Fully 35% of all teen girls have had to block or unfriend someone who was flirting in a way that made them uncomfortable, double the 16% of boys who have taken this step. ‘I don’t know you.’ I’m like, ‘Why are you talking to me? Girls are far more likely than boys to wait for the person they’re interested in to initiate contact.
Notably, this phenomenon is not just limited to older girls who might have greater exposure to dating and relationships. Nearly half of girls (47%) say they usually wait for someone they are interested in dating to ask them out first, compared with just 6% of boys.
For teens who meet romantic partners online, it is common for those relationships to never actually progress to the point of a physical meeting. Given the number of years today’s teens have been using social media and the volume of content posted to social media profiles, potential suitors have access to a motherlode of material on their crush.
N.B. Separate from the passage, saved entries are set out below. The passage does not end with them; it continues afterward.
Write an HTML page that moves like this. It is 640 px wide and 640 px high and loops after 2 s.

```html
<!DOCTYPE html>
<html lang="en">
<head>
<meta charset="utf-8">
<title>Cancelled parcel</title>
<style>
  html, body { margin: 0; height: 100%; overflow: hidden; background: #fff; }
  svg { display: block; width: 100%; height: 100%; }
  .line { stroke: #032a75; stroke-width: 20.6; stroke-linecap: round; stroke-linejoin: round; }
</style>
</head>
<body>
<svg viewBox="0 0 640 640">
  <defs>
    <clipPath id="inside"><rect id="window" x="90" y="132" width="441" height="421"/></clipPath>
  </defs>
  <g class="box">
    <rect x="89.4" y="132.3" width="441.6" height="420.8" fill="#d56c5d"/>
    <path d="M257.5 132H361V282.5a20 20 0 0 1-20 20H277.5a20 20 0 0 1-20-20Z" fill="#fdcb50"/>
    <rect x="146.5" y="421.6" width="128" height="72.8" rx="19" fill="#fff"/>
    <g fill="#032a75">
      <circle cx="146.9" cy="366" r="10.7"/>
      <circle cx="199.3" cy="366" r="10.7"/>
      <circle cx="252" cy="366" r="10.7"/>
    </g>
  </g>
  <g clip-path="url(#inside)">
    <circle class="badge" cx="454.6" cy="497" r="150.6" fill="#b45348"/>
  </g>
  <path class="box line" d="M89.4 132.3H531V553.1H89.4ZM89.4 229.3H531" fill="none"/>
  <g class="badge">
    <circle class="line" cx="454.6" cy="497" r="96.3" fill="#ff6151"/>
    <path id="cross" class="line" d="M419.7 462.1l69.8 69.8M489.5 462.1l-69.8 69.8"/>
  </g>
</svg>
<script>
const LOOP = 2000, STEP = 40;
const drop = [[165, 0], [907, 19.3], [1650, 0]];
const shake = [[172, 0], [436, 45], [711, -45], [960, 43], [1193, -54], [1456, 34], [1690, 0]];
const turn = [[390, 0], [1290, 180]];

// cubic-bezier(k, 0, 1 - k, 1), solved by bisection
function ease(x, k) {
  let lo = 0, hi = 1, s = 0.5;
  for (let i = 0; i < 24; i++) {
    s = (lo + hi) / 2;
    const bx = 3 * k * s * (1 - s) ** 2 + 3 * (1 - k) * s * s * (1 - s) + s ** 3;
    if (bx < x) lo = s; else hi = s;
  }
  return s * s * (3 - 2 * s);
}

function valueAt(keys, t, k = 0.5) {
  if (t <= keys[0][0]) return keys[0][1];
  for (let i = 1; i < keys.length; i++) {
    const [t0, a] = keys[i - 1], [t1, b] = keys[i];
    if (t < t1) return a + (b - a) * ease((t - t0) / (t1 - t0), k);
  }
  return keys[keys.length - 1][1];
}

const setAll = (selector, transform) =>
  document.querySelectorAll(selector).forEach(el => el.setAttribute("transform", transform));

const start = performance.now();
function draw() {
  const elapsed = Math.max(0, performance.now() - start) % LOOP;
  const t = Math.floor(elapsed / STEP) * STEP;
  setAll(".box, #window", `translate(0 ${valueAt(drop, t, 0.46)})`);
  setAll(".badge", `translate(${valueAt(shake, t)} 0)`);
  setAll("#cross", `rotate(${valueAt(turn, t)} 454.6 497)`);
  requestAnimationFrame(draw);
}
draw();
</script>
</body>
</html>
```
One high school girl explained: “A little bit more bold over text, because you wouldn’t say certain things in person. you just wouldn’t say certain things in, like, talking face to face with them because that might be kind of awkward. Cause they’re not really there.” Many teens use social media as a venue to flirt and interact with potential romantic partners, but for those on the receiving end of those advances, social media flirting can often turn in a much less desirable direction. Some 52% of teens say if they wanted to ask someone out on a date, they would usually do that in person.Facebook was mentioned 46 times in the open-ended responses to this question, while the second-most popular (Instagram) was cited only eight times. I still talk to her, but we’re not together.” And for some teens, online relationships, like offline ones, can be uncomfortable and devolve into creepy situations. Older teens ages 15 to 17 are more likely than younger teens to search for information online about current or prospective romantic partners, with 35% of older teens searching, while 16% of younger teens do so.Twitter, Kik and online gaming also were mentioned in a small number of responses, as were a range of other social media, video and chat sites (Hot or Not, IMVU, My Space, Omegle, Meet Me and Snap Chat each were mentioned once in these responses). One high school girl related the experience of one of her friends: High School Girl: “She met this guy through Facebook and … But he said he lived in Florida and then last weekend, she got a ring in the mail from him. Similarly, older teens are more likely than younger ones to search for information online about a past romantic partner – while 17% of 15- to 17-year-olds have searched for information about someone they dated or hooked up with in the past, just 7% of all 13- to 14-year-olds have done so.Other ways in which teens let someone know that they are attracted to them include sharing something funny or interesting with them online (46%), sending them flirtatious messages (31%), making them a music playlist (11%), sending flirty or sexy pictures or videos of themselves (10%) and making a video for them (7%).Certain types of flirting behavior are relatively common among teens who have never dated before; others are almost entirely the purview of those with past experience in romantic relationships.
Overall, 4% of all teens ages 13 to 14 have dated someone they met online, compared with 11% of all teens ages 15 to 17. A little more than one quarter (28%) of teens have searched for information online about someone they were currently dating or interested in.